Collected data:
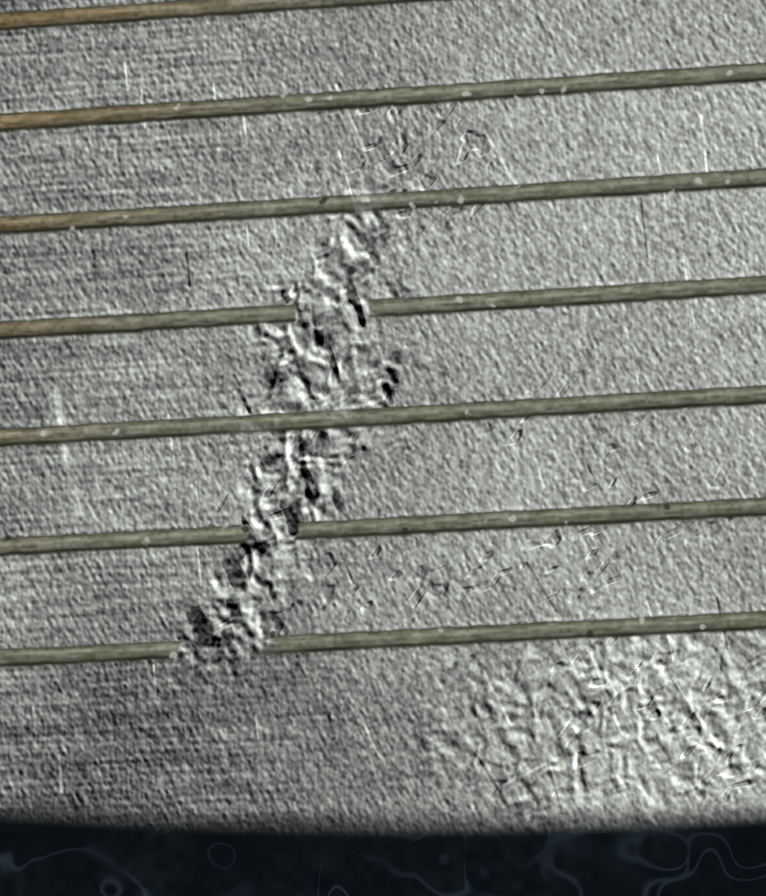
Give the GLSL for this texture, as a WebGL 1 fragment shader.

```glsl
precision highp float;
// Worn grey metal crossed by seven slanted grooves, above a dark curved rim.
// Grooves come from an inverted quadratic spacing; crumbled damage is lit
// cellular relief, and scratches are hashed line segments.
uniform vec2 u_resolution;

float hash(vec2 p) {
  return fract(sin(dot(p, vec2(127.1, 311.7))) * 43758.5);
}

float noise(vec2 p) {
  vec2 i = floor(p), f = fract(p);
  f = f * f * (3.0 - 2.0 * f);
  return mix(mix(hash(i), hash(i + vec2(1, 0)), f.x),
             mix(hash(i + vec2(0, 1)), hash(i + 1.0), f.x), f.y);
}

// Nearest and second nearest cell distances
vec2 cells(vec2 p) {
  vec2 i = floor(p), d = vec2(2.0);
  for (int y = -1; y <= 1; y++)
    for (int x = -1; x <= 1; x++) {
      vec2 c = i + vec2(x, y);
      float r = length(c + vec2(hash(c), hash(c + 37.0)) - p);
      d = vec2(min(d.x, r), min(d.y, max(d.x, r)));
    }
  return d;
}

float relief(vec2 p) {
  vec2 q = p + 0.02 * vec2(noise(p * 44.0), noise(p * 44.0 + 9.0));
  return 0.65 * cells(q * vec2(46, 34)).x + 0.35 * cells(q * 84.0).x + 0.25 * noise(q * 130.0);
}

// Fine grain stretched along a steep diagonal
float grain(vec2 p) {
  vec2 q = mat2(0.88, 0.47, -0.47, 0.88) * p;
  return noise(q * vec2(270, 100)) + 0.8 * noise(q * vec2(410, 230) + 5.0);
}

// Sparse short gouges running down to the right
float flecks(vec2 p) {
  vec2 q = mat2(0.75, 0.66, -0.66, 0.75) * (p + 0.008 * noise(p * 50.0));
  return smoothstep(0.68, 0.86, noise(q * vec2(44, 120)));
}

float segment(vec2 p, vec2 a, vec2 v) {
  return length(p - a - v * clamp(dot(p - a, v) / dot(v, v), 0.0, 1.0));
}

// Soft elliptical patch
float patchAt(vec2 p, vec2 c, vec2 r) {
  return 1.0 - smoothstep(0.45, 1.1, length((p - c) / r));
}

void main() {
  float px = 1.0 / u_resolution.y;
  vec2 p = gl_FragCoord.xy * px;
  p.y = 1.0 - p.y; // y now runs downward
  float wobble = noise(p * 24.0) - 0.5;
  float ragged = wobble + 0.7 * (noise(p * 62.0) - 0.5);

  // Groove coordinates: row number and signed offset from its centre
  float u = p.y + p.x * (0.0685 - 0.027 * p.y);
  float k = (sqrt(max(0.01243 + 0.0046 * (u - 0.0234), 0.0)) - 0.1115) / 0.0023;
  float row = clamp(floor(k + 0.5), 0.0, 6.0);
  float s = (k - row) * (0.1115 + 0.0023 * row) + 0.0014 * (noise(p * 60.0) - 0.5);

  // Crumbled strip, rough lower corner and lightly pitted right side
  float d = p.y - 0.19;
  float strip = p.x - (0.41 - 0.15 * d - 0.3 * d * d);
  float width = 0.052 + 0.045 * exp(-60.0 * (d - 0.22) * (d - 0.22));
  float damage = 1.0 - smoothstep(0.5, 1.2, abs(strip) / width + ragged);
  damage *= smoothstep(0.17, 0.24, p.y) * (1.0 - smoothstep(0.68, 0.82, p.y));
  float corner = patchAt(p + ragged * 0.06, vec2(0.7, 0.81), vec2(0.34, 0.15));
  float pitted = max(patchAt(p, vec2(0.55, 0.6), vec2(0.42, 0.24)), patchAt(p, vec2(0.47, 0.18), vec2(0.16, 0.12)));
  pitted = max(pitted, corner) * smoothstep(0.3, 0.6, noise(p * 14.0 + 6.0));
  float rough = max(damage, corner * 0.75);

  // Brushed metal, brighter to the right and dull at the lower left
  float tone = 0.535 + 0.09 * smoothstep(0.15, 0.75, p.x) + 0.05 * wobble;
  tone += 0.1 * (noise(p * 7.0) - 0.5);
  tone -= 0.1 * patchAt(p, vec2(0.2, 0.87), vec2(0.4, 0.2));
  tone += (0.19 - 0.08 * rough) * (grain(p) - grain(p + vec2(0.003, -0.002)));
  tone += 0.2 * (noise(p * vec2(210, 240)) - 0.5);
  float brushed = 1.0 - smoothstep(0.2, 0.5, p.x);
  vec2 along = vec2(p.x * 16.0, u * 230.0);
  tone += brushed * (0.17 * (noise(along) - 0.5) + 0.03 * sin(u * 760.0 + 3.0 * noise(p * 18.0)));
  float lit = relief(p) - relief(p + vec2(0.004, -0.005));
  tone += rough * (1.1 * lit + 0.035);
  tone += 0.26 * pitted * (flecks(p + vec2(0.004, -0.003)) - 1.2 * flecks(p));
  float crevice = noise(mat2(0.94, 0.34, -0.34, 0.94) * p * vec2(85, 36) + 4.0);
  tone -= 0.32 * damage * smoothstep(0.68, 0.84, crevice + 0.25 * (noise(p * 140.0) - 0.5));

  // Scratches, mostly pale and steep, a few dark
  for (int i = 0; i < 44; i++) {
    float n = float(i);
    vec2 a = vec2(hash(vec2(n, 1)) * 0.86, hash(vec2(n, 2)) * 0.86);
    float size = 0.015 + 0.065 * hash(vec2(n, 3));
    vec2 v = size * vec2(0.1 + 0.6 * hash(vec2(n, 4)) * step(0.35, a.x), 1.0);
    float line = 1.0 - smoothstep(0.0004, 0.0016 + px, segment(p, a, v) + 0.0012 * wobble);
    tone += line * (hash(vec2(n, 5)) > 0.25 ? 0.24 : -0.24) * (0.3 + noise(p * 70.0));
  }
  float gouge = segment(p, vec2(0.062, 0.44), vec2(0.026, 0.13));
  tone += 0.35 * (1.0 - smoothstep(0.001, 0.009, gouge)) * noise(p * vec2(140, 35));
  vec3 color = tone * vec3(0.99, 1.01, 0.98);

  // Olive groove with a pale ridge and dark lower lip; three rows are broken
  float broken = step(2.5, row) * step(0.5, abs(row - 4.0));
  float halfGap = row > 4.5 && row < 5.5 ? 0.025 : 0.04;
  float gap = broken * (1.0 - smoothstep(-0.004, 0.004, abs(strip) - halfGap + ragged * 0.025));
  float keep = (1.0 - gap) * (1.0 - 0.5 * damage * smoothstep(0.45, 0.7, noise(p * 65.0)));
  float band = 1.0 - smoothstep(0.009 - px, 0.009 + px, abs(s));
  float lip = exp(-pow((s - 0.0085) / 0.0027, 2.0)) * (0.75 + 0.4 * noise(p * 40.0));
  float topEdge = exp(-pow((s + 0.009) / 0.0014, 2.0));
  vec3 olive = mix(vec3(0.48, 0.42, 0.31), vec3(0.46, 0.46, 0.4), smoothstep(0.0, 0.4, p.x + p.y * 0.5));
  olive *= 0.87 + 0.24 * exp(-pow((s + 0.003) / 0.003, 2.0));
  olive += 0.14 * (noise(vec2(p.x * 60.0, u * 330.0)) - 0.5) + 0.1 * (noise(p * 230.0) - 0.5);
  color = mix(color, olive, band * keep);
  color = mix(color, vec3(0.15, 0.15, 0.12), keep * min(0.85 * lip + 0.35 * topEdge, 0.92));
  color += 0.09 * keep * exp(-pow((s + 0.0125) / 0.002, 2.0)) * noise(p * 60.0 + 2.0);

  // Irregular pale and dark chips along the groove edges
  float slot = floor(p.x * 34.0);
  float shift = hash(vec2(slot, row + 21.0)) - 0.5;
  vec2 chip = vec2((fract(p.x * 34.0) - 0.5 - 0.5 * shift) / 34.0, s - 0.024 * (hash(vec2(slot, row + 9.0)) - 0.5));
  float spot = step(0.78, hash(vec2(slot, row)));
  spot *= 1.0 - smoothstep(0.0015, 0.0055, length(chip) + 0.006 * (noise(p * 190.0) - 0.4));
  color = mix(color, vec3(shift > -0.25 ? 0.76 : 0.15), spot * 0.7);

  // Shaded rim and veined dark ground below it
  float rim = p.y - (0.929 - 0.08 * (p.x - 0.45) * (p.x - 0.45));
  color *= 1.0 - 0.5 * smoothstep(-0.03, 0.0, rim);
  float veins = smoothstep(0.8, 1.0, 1.0 - abs(2.0 * noise(p * vec2(15, 26) + 2.0 * noise(p * 24.0)) - 1.0));
  vec3 ground = vec3(0.035, 0.055, 0.07) + vec3(0.09, 0.11, 0.12) * veins * noise(p * 19.0 + 3.0);
  ground += 0.05 * noise(p * 90.0) * noise(p * 12.0);
  color = mix(color, ground, smoothstep(-0.006, 0.008, rim));
  gl_FragColor = vec4(clamp(color, 0.0, 1.0), 1.0);
}
```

### Task goal
In the data above, which lines include "dark"? Return those lines.

### Response to this task
// Worn grey metal crossed by seven slanted grooves, above a dark curved rim.
  // Scratches, mostly pale and steep, a few dark
  // Olive groove with a pale ridge and dark lower lip; three rows are broken
  // Irregular pale and dark chips along the groove edges
  // Shaded rim and veined dark ground below it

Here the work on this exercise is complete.